  For which the lamp's high flame is fann'd and bow'd:
Clear, piercing bright, it shines for its own bliss;
  Nor would it burn there else, it is so proud.
For evil natures meet
  With Love as it were water met with fire,
As cold abhorring heat.
  Through gentle heart Love doth a track divine, --
Like knowing like; the same
  As diamond runs through iron in the mine.

The sun strikes full upon the mud all day;
  It remains vile, nor the sun's worth is less.
"By race I am gentle," the proud man doth say:
  He is the mud, the sun is gentleness.
Let no man predicate
  That aught the name of gentleness should have,
Even in a king's estate,
  Except the heart there be a gentle man's.
The star-beam lights the wave, --
  Heaven holds the star and the star's radiance.

God, in the understanding of high Heaven,
  Burns more than in our sight the living sun:
There to behold His Face unveil'd is given;
  And Heaven, whose will is homage paid to One,
Fulfils the things which live
  In God, from the beginning excellent.
So should my lady give
  That truth which in her eyes is glorified,
On which her heart is bent,
  To me whose service waiteth at her side.
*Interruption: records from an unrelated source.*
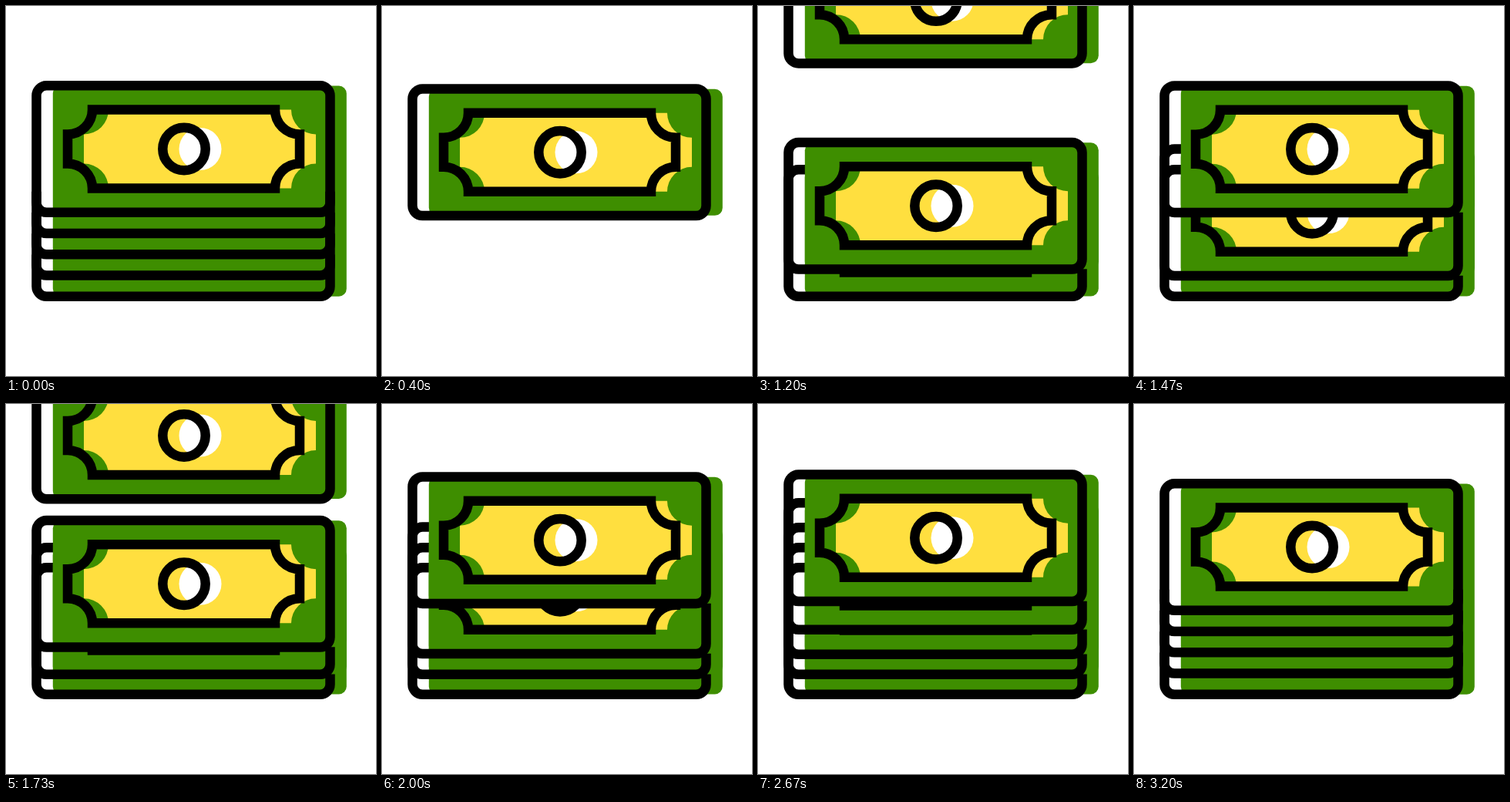
Recreate the animation shown at these times as an HTML page. Size 480 px wide and 480 px high, loop 3270 ms.

```html
<!DOCTYPE html>
<html lang="en">
<head>
<meta charset="utf-8">
<title>Stacking banknotes</title>
<style>
  html, body { margin: 0; width: 100%; height: 100%; overflow: hidden; background: #fff; }
  svg { display: block; width: 100vw; height: 100vh; }
  .line { fill: none; stroke: #000; stroke-width: 12.5; }
  .paper { fill: #3e8e00; }
  .gold { fill: #ffdf3f; }
</style>
</head>
<body>
<svg viewBox="0 0 480 480">
  <defs>
    <path id="frame" d="M112 37.5H349A32 32 0 0 0 381 69.5V107.5A32 32 0 0 0 349 139.5H112A32 32 0 0 0 80 107.5V69.5A32 32 0 0 0 112 37.5Z"/>
    <g id="face">
      <use href="#frame" x="21" class="gold"/>
      <circle cx="252" cy="88.5" r="27.5" fill="#fff"/>
      <use href="#frame" class="line"/>
      <circle cx="231" cy="88.5" r="27.7" class="line"/>
    </g>
    <g id="bill">
      <rect x="60.8" y="6.5" width="381" height="164" rx="10" class="paper"/>
      <use href="#face"/>
      <rect x="39.5" y="6.3" width="381" height="164.5" rx="13" class="line"/>
    </g>
  </defs>
  <g id="bills"></g>
  <g id="stack">
    <rect x="33" y="97" width="394" height="286" rx="19" fill="#fff"/>
    <rect x="60.8" y="103.5" width="381" height="273.3" rx="10" class="paper"/>
    <use href="#face" y="97"/>
    <rect x="39.5" y="103.3" width="381" height="273.5" rx="13" class="line"/>
  </g>
</svg>
<script>
const LOOP = 3270, STEP = 66.7, LAST_STEP = 48;
const SPACING = 27.25;
const drops = [
  { start: 0.5, rest: 206 },
  { start: 7, rest: 180 },
  { start: 15, rest: 154 },
  { start: 21.8, rest: 122 },
  { start: 29.5, rest: 97 }
];

function add(parent, tag, attrs) {
  const node = document.createElementNS("http://www.w3.org/2000/svg", tag);
  for (const key in attrs) node.setAttribute(key, attrs[key]);
  return parent.appendChild(node);
}

const billLayer = document.getElementById("bills");
const stack = document.getElementById("stack");
for (const drop of drops) drop.node = add(billLayer, "use", { href: "#bill" });

// Bottom edges of the notes in the finished stack
for (let i = 0; i < 4; i++) {
  const y = 267.8 + i * SPACING;
  add(stack, "path", {
    class: "line",
    d: `M39.5 ${y - 27}V${y - 13}a13 13 0 0 0 13 13H407.5a13 13 0 0 0 13 -13V${y - 27}`
  });
}

const clamp01 = v => Math.max(0, Math.min(1, v));

// Height above the resting place, with a long soft landing
const heightLeft = u => Math.max(0, 745 / (1 + Math.exp(0.45 * (u - 1.5))) - 1);

function draw(ms) {
  const step = Math.min(LAST_STEP, Math.floor((ms % LOOP + 5) / STEP));
  for (const { node, start, rest } of drops) {
    node.setAttribute("y", (rest - heightLeft(step - start)).toFixed(2));
  }
  const closed = step === 0 ? 1 : clamp01((step - 43) / 4);
  stack.setAttribute("opacity", closed);
  billLayer.setAttribute("visibility", closed === 1 ? "hidden" : "visible");
}

const begin = performance.now();
function tick() {
  draw(performance.now() - begin);
  requestAnimationFrame(tick);
}
draw(0);
requestAnimationFrame(tick);
</script>
</body>
</html>
```
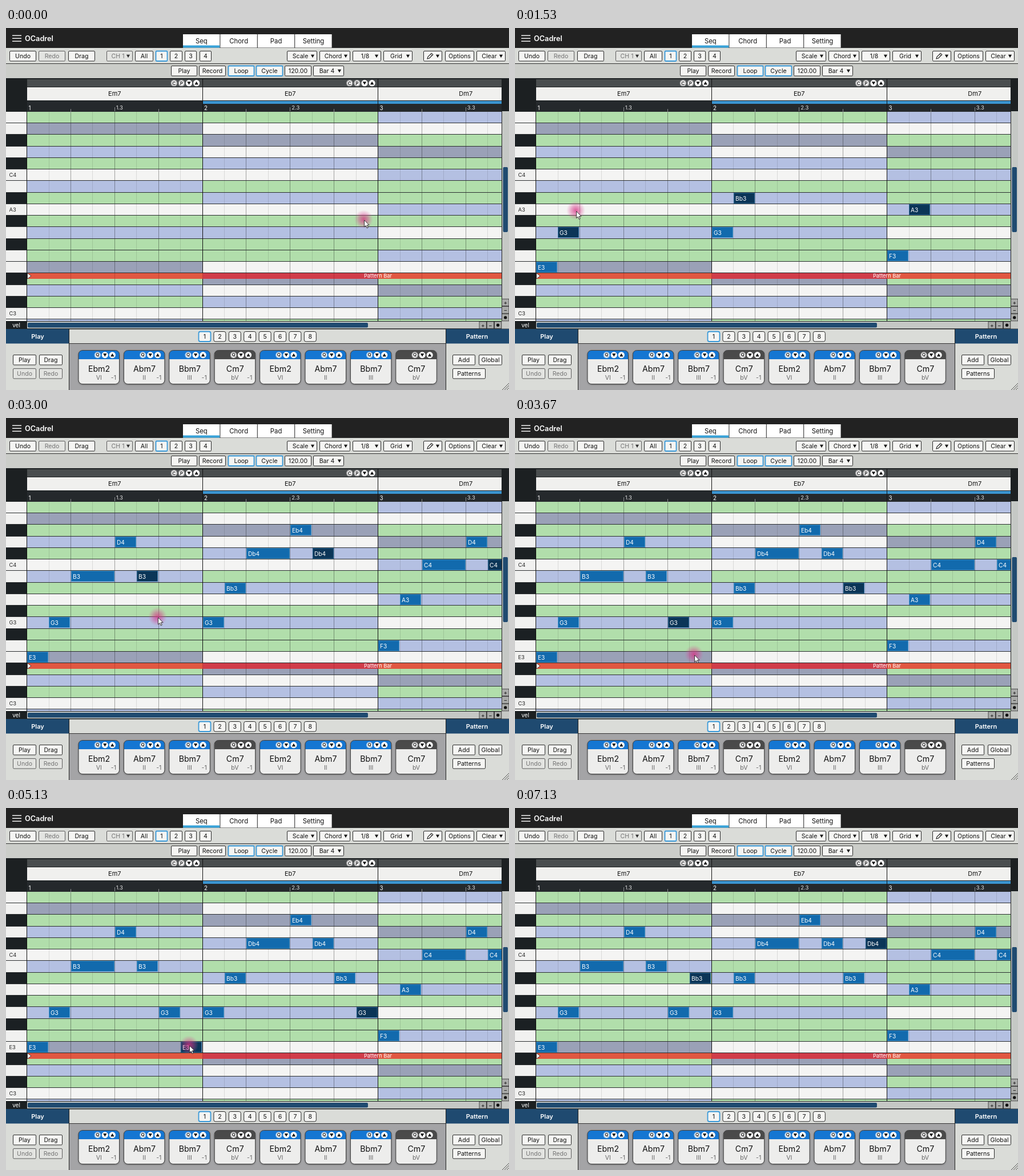
An HTML page with a canvas for the animation above (7.19 s loop, 881 by 635 pixels).

```html
<!DOCTYPE html>
<html lang="en">
<head>
<meta charset="utf-8">
<title>Sequencer</title>
<style>
html, body { margin: 0; width: 100%; height: 100%; overflow: hidden; background: #222; }
canvas { display: block; }
</style>
</head>
<body>
<canvas id="stage" width="881" height="635"></canvas>
<script>
const g = document.getElementById('stage').getContext('2d');
const LOOP = 7190, STEP = 1000 / 15;
const LEFT = 37, TOP = 145.8, RIGHT = 868, BOTTOM = 514;
const ROW = 20.25, BAR = 307.5, COL = BAR / 8;
const INK = '#1c2022', BLUE = '#3a9ad9', NAVY = '#1f4a70', PANEL = '#dadcd8', FACE = '#f5f5f3';
const PITCH = ['F', 'E', 'Eb', 'D', 'Db', 'C', 'B', 'Bb', 'A', 'Ab', 'G', 'Gb'];
const SHADE = { G: '#b1deab', B: '#b4c0e2', W: '#f4f4f3', D: '#9aa1b7' };
const BARS = ['GDGBGWBGWGBG', 'GWDWBWGBWGBG', 'BWGDGBGGBGWG'];

// column, length, press step, release step, row in each bar
const NOTES = [
  [0, 1, 15, 16, [13, 10, 12]],
  [1, 1, 20, 21, [10, 7, 8]],
  [2, 2, 26, 33, [6, 4, 5]],
  [4, 1, 37, 38, [3, 2, 3]],
  [5, 1, 43, 44, [6, 4, 5]],
  [6, 1, 50, 52, [10, 7, 8]],
  [7, 1, 57, 59, [13, 10, 12]]
];

// step, x, y of the pointer
const PATH = [
  [0, 627, 336], [10, 51, 420], [16, 51, 420], [19, 90, 356], [21, 92, 354],
  [25, 122, 287], [26, 124, 286], [32, 164, 283], [33, 167, 281], [36, 206, 221],
  [38, 208, 221], [41, 240, 280], [43, 242, 280], [45, 266, 349], [50, 277, 362],
  [52, 280, 364], [55, 314, 415], [67, 314, 415], [72, 326, 393], [77, 321, 416],
  [78, 321, 416], [85, 313, 299], [100, 313, 299], [106, 746, 154]
];

const rowY = r => Math.round(TOP + ROW * r);
const rowAt = y => Math.floor((y - TOP) / ROW);
const isBlack = r => PITCH[r % 12].length > 1;
const rowName = r => PITCH[r % 12] + (r < 6 ? 4 : r < 18 ? 3 : 2);

function rect(x, y, w, h, color) {
  g.fillStyle = color;
  g.fillRect(x, y, w, h);
}

function text(s, x, y, size, color = '#111', align = 'center', weight = 400) {
  g.font = `${weight} ${size}px Inter, sans-serif`;
  g.textAlign = align;
  g.fillStyle = color;
  g.fillText(s, x, y + size * 0.36);
}

function poly(points, fill, stroke, width = 1) {
  g.beginPath();
  points.forEach(([x, y]) => g.lineTo(x, y));
  g.closePath();
  if (fill) { g.fillStyle = fill; g.fill(); }
  if (stroke) { g.strokeStyle = stroke; g.lineWidth = width; g.stroke(); }
}

function line(x1, y1, x2, y2, color) {
  g.beginPath();
  g.moveTo(x1, y1);
  g.lineTo(x2, y2);
  g.strokeStyle = color;
  g.lineWidth = 1;
  g.stroke();
}

function triangle(x, y, r, dir, color) {
  poly([[x - r, y - r * 0.8 * dir], [x + r, y - r * 0.8 * dir], [x, y + r * 0.9 * dir]], color);
}

// style: 'on' has a blue frame, 'off' is greyed; a trailing ▼ makes a drop-down
function button(label, x1, x2, y, style, radius = 1.5, h = 17.5) {
  const menu = label.endsWith('▼'), off = style === 'off', on = style === 'on';
  g.beginPath();
  g.roundRect(x1 + 0.5, y + 0.5, x2 - x1 - 1, h, radius);
  g.fillStyle = off ? '#e3e4e1' : FACE;
  g.fill();
  g.lineWidth = on ? 1.8 : 1;
  g.strokeStyle = on ? BLUE : off ? '#5c5c5c' : '#2a2a2a';
  g.stroke();
  const cy = y + h / 2 + 0.6, color = off ? '#757575' : '#111';
  text(label.replace('▼', ''), (x1 + x2) / 2 - (menu ? 3 : 0), cy, 10.6, color);
  if (menu) triangle(x2 - 8, cy, 3.1, 1, off ? '#333' : '#111');
}

function badge(sign, x, y, color) {
  g.beginPath();
  g.arc(x, y, 5.6, 0, 7);
  g.fillStyle = '#fff';
  g.fill();
  if (sign === '▼' || sign === '▲') triangle(x, y, 3.2, sign === '▼' ? 1 : -1, '#111');
  else {
    g.beginPath();
    g.arc(x, y, 4.8, 0, 7);
    g.lineWidth = 0.6;
    g.strokeStyle = color;
    g.stroke();
    text(sign, x, y, 8, '#111', 'center', 600);
  }
}

function topBars() {
  rect(0, 0, 881, 35, '#222');
  for (const y of [12.5, 17.5, 22.5]) rect(11, y, 16, 1.4, '#fff');
  text('OCadrel', 33, 18.5, 12.7, '#fff', 'left', 600);
  ['Seq', 'Chord', 'Pad', 'Setting'].forEach((s, i) => {
    rect(310 + i * 65.4, 11, 64.4, 23.5, '#fff');
    text(s, 342.3 + i * 65.4, 23, 11.3);
  });
  rect(310, 30.5, 64.4, 4, '#38a3d9');

  rect(0, 35, 881, 27, PANEL);
  rect(0, 63, 881, 25, '#cbcdc9');
  rect(0, 62, 881, 1, '#333');
  [['Undo', 6, 53], ['Redo', 57, 104, 'off'], ['Drag', 109, 156], ['CH 1▼', 176, 222, 'off'],
   ['All', 226, 258], ['1', 262, 283, 'on'], ['2', 287, 309], ['3', 313, 334], ['4', 339, 360],
   ['Scale▼', 492, 545], ['Chord▼', 549, 603], ['1/8▼', 607, 657], ['Grid▼', 661, 712],
   ['▼', 731, 764], ['Options', 769, 820], ['Clear▼', 824, 875]
  ].forEach(([s, a, b, style]) => button(s, a, b, 40, style));
  poly([[738, 54], [739, 50.5], [745.3, 44.2], [747.8, 46.7], [741.5, 53]], null, '#222', 1.1);
  line(743.5, 46, 746, 48.5, '#222');
  [['Play', 289, 335], ['Record', 338, 385], ['Loop', 389, 435, 'on'], ['Cycle', 438, 485, 'on'],
   ['120.00', 488, 535], ['Bar 4▼', 538, 592]
  ].forEach(([s, a, b, style]) => button(s, a, b, 66, style));
}

function chordHeader() {
  rect(0, 88, 881, 58, INK);
  rect(LEFT, 90, RIGHT - LEFT, 13, '#4a4e4f');
  rect(LEFT, 104, RIGHT - LEFT, 23, '#f0f0ee');
  rect(LEFT, 128, RIGHT - LEFT, 18, '#25292c');
  rect(345, 128, RIGHT - 345, 5, '#3a94d0');
  ['Em7', 'Eb7', 'Dm7'].forEach((s, b) => {
    const x = LEFT + BAR * b;
    text(s, x + BAR / 2 - 0.5, 115.5, 11);
    text(b + 1, x + 2.5, 140, 9.8, '#fff', 'left');
    text(`${b + 1}.3`, x + BAR / 2 + 2, 140, 9.5, '#ddd', 'left');
    [1, 2, 3].forEach(i => rect(Math.floor(x + i * BAR / 4 - 0.5), i === 2 ? 139 : 142, 1, 7, '#8a8d8f'));
    if (b < 2) ['C', 'P', '▼', '▲'].forEach((c, i) => badge(c, x + 257.3 + i * 13.1, 96.7, '#333'));
    if (b) rect(Math.floor(x - 0.5), 89, 1, 57, '#111');
  });
}

function roll(hover) {
  g.save();
  g.beginPath();
  g.rect(0, 146, RIGHT, BOTTOM - 146);
  g.clip();
  for (let r = 0; r < 19; r++) {
    const y = rowY(r);
    rect(0, y, 36, 21, isBlack(r) ? '#1b2023' : '#f1f1f0');
    BARS.forEach((bar, b) => rect(LEFT + BAR * b, y, BAR, 21, SHADE[bar[r % 12]]));
  }
  for (let i = 1; i < 24; i++) {
    if (i % 8) rect(Math.floor(LEFT + i * COL - 0.4), 146, 1, 368, i % 2 ? 'rgba(0,0,0,.11)' : 'rgba(0,0,0,.34)');
  }
  for (let r = 0; r < 19; r++) rect(0, rowY(r), RIGHT, 1, '#2b2e30');
  for (const x of [36, 344, 651]) rect(x, 146, 1, 368, '#111');
  for (const r of new Set([5, 17, hover])) {
    if (r >= 0 && !isBlack(r)) text(rowName(r), 5.5, rowY(r) + 10.7, 9.3, '#222', 'left');
  }
  g.restore();
}

function drawNote(bar, col, len, row, dark) {
  const x = Math.round(LEFT + BAR * bar + COL * col), y = rowY(row) + 1;
  const w = Math.round(COL * len) - 1;
  rect(x, y, w, 19, dark ? '#0b3557' : '#126aad');
  g.strokeStyle = dark ? '#2b6a96' : '#4594c8';
  g.lineWidth = 1;
  g.strokeRect(x + 0.5, y + 0.5, w - 1, 18);
  text(rowName(row), x + 3, y + 10, 10.2, '#fff', 'left');
}

function notes(step, lift) {
  g.save();
  g.beginPath();
  g.rect(LEFT, 146, RIGHT - LEFT, BOTTOM - 146);
  g.clip();
  NOTES.forEach(([col, len, press, release, rows], i) => {
    if (step < press) return;
    const next = NOTES[i + 1], placed = step >= release;
    const dark = placed && (!next || step < next[2]);
    const size = len > 1 && step < 29 ? 1 : len;
    const up = next ? 0 : lift;
    rows.slice(0, placed ? 3 : 1).forEach((r, b) => drawNote(b, col, size, r - up, dark));
  });
  g.restore();
}

function patternBar() {
  rect(LEFT, 430, RIGHT - LEFT, 10, '#e05741');
  rect(344.5, 430, BAR, 10, '#d03c49');
  for (let i = 1; i < 11; i++) rect(Math.floor(LEFT + i * BAR / 4 - 0.4), 430, 1, 10, 'rgba(80,0,0,.2)');
  text('Pattern Bar', 651.5, 435, 9.3, '#fff');
  poly([[37.5, 430], [44, 435], [37.5, 440]], '#fff', '#222', 0.8);
}

function scrollBars() {
  rect(RIGHT, 146, 13, 382, '#c5c8c5');
  rect(0, BOTTOM, RIGHT, 14, INK);
  rect(RIGHT, 146, 1, 368, '#222');
  rect(LEFT, 515, 792, 12, '#c5c8c5');
  g.fillStyle = NAVY;
  g.beginPath();
  g.roundRect(870.5, 244, 8.5, 114, 2);
  g.roundRect(38, 517, 596, 8.5, 2);
  g.fill();
  text('vel', 18, 521, 10, '#fff');
  ['+', '−', '●'].forEach((s, i) => {
    const spots = [[868.5, 475.3 + i * 13.2], [829 + i * 13.2, 515]];
    for (const [x, y] of spots) {
      rect(x, y, 12.4, 12.2, '#a9aba9');
      g.strokeStyle = '#333';
      g.lineWidth = 0.8;
      g.strokeRect(x, y, 12.4, 12.2);
      if (i < 2) text(s, x + 6.2, y + 6.2, 10);
      else {
        g.beginPath();
        g.arc(x + 6.2, y + 6.2, 2.7, 0, 7);
        g.fillStyle = '#111';
        g.fill();
      }
    }
  });
}

function card(i) {
  const x = 127 + i * 79.4, y = 565.5, w = 71.5, h = 59, kind = i % 4;
  const head = kind === 3 ? '#4a4a4a' : '#1576d2';
  g.save();
  g.beginPath();
  g.roundRect(x, y, w, h, 7);
  g.shadowColor = 'rgba(0,0,0,.45)';
  g.shadowBlur = 3;
  g.shadowOffsetY = 1;
  g.fillStyle = '#ededec';
  g.fill();
  g.shadowColor = 'transparent';
  g.clip();
  rect(x, y, w, 15.5, head);
  g.restore();
  g.beginPath();
  g.roundRect(x, y, w, h, 7);
  g.lineWidth = 1;
  g.strokeStyle = '#3c3c3c';
  g.stroke();
  ['Q', '▼', '▲'].forEach((s, k) => badge(s, x + 33.3 + k * 13, 573.6, head));
  text(['Ebm2', 'Abm7', 'Bbm7', 'Cm7'][kind], x + w / 2 + 0.3, 597.5, 14.2);
  text(['VI', 'II', 'III', 'bV'][kind], x + w / 2, 613.5, 10.6, '#666');
  if (i < 4) text('-1', x + 66, 613.5, 10.6, '#666', 'right');
}

function bottomPanel() {
  rect(0, 528, 881, 107, PANEL);
  rect(111, 554, 659, 81, '#a4a4a6');
  rect(0, 527.5, 881, 1, '#222');
  rect(111, 553, 659, 1, '#333');
  rect(0, 528, 110, 25.5, NAVY);
  rect(771, 528, 110, 25.5, NAVY);
  rect(110, 528, 1, 107, '#222');
  rect(770, 528, 1, 107, '#222');
  text('Play', 55.5, 541, 11, '#fff', 'center', 600);
  text('Pattern', 825, 541, 11, '#fff', 'center', 600);
  for (let i = 0; i < 8; i++) {
    const x = 337 + i * 26.4;
    button(String(i + 1), x, x + 22, 532, i ? '' : 'on', 3);
    card(i);
  }
  [['Play', 12, 53, 573], ['Drag', 58, 99, 573], ['Undo', 12, 53, 597, 'off'], ['Redo', 58, 99, 597, 'off'],
   ['Add', 782, 822, 573], ['Global', 828, 869, 573], ['Patterns', 782, 840, 597]
  ].forEach(([s, a, b, y, style]) => button(s, a, b, y, style));
  for (const d of [4, 8, 12]) line(881 - d, 635, 881, 635 - d, '#555');
}

function pointer(step) {
  let i = PATH.findIndex(p => p[0] >= step);
  if (i < 1) i = 1;
  const [s0, x0, y0] = PATH[i - 1], [s1, x1, y1] = PATH[i];
  let u = (step - s0) / (s1 - s0);
  if (s1 - s0 > 4) u = u * u * (3 - 2 * u);
  return [x0 + (x1 - x0) * u, y0 + (y1 - y0) * u];
}

function drawPointer(x, y) {
  const glow = g.createRadialGradient(x - 0.5, y - 0.5, 0, x - 0.5, y - 0.5, 16.5);
  glow.addColorStop(0, 'rgba(214,50,130,.78)');
  glow.addColorStop(0.5, 'rgba(214,60,140,.42)');
  glow.addColorStop(1, 'rgba(220,90,160,0)');
  rect(x - 17, y - 17, 34, 34, glow);
  const arrow = [[0, 0], [0, 12], [2.8, 9.5], [4.7, 14], [6.7, 13.1], [4.8, 8.8], [8.5, 8.6]];
  poly(arrow.map(([a, b]) => [x + a + 0.5, y + b + 1]), '#fff', '#222', 0.9);
}

function draw(step) {
  const shown = step < 107, [x, y] = pointer(step);
  const dragging = step > 78 && step < 101;
  const hover = !shown ? -1 : step === 0 ? 8 : dragging ? 13 : rowAt(y);
  const lift = step < 79 ? 0 : step < 101 ? 13 - rowAt(y) : 6;
  roll(hover);
  notes(step, lift);
  patternBar();
  topBars();
  chordHeader();
  scrollBars();
  bottomPanel();
  if (shown) drawPointer(x, y);
}

let last = -1;
function tick() {
  const step = Math.floor((performance.now() % LOOP + 4) / STEP);
  if (step !== last) draw(last = step);
  requestAnimationFrame(tick);
}
tick();
</script>
</body>
</html>
```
My lady, God shall ask, "What dared'st thou?"
  (When my soul stands with all her acts review'd;)
"Thou passed'st Heaven, into My sight, as now,
  To make Me of vain love similitude.
To Me doth praise belong,
  And to the Queen of all the realm of grace
Who endeth fraud and wrong."
  Then may I plead: "As though from Thee he came,
Love wore an angel's face:
  Lord, if I loved her, count it not my shame."

About the headline (FAQ)

Authorship

Based on

Musical settings (art songs, Lieder, mélodies, (etc.), choral pieces, and other vocal works set to this text), listed by composer (not necessarily exhaustive)


Researcher for this text: Emily Ezust [Administrator]

This text was added to the website: 2010-04-22
Line count: 60
Word count: 440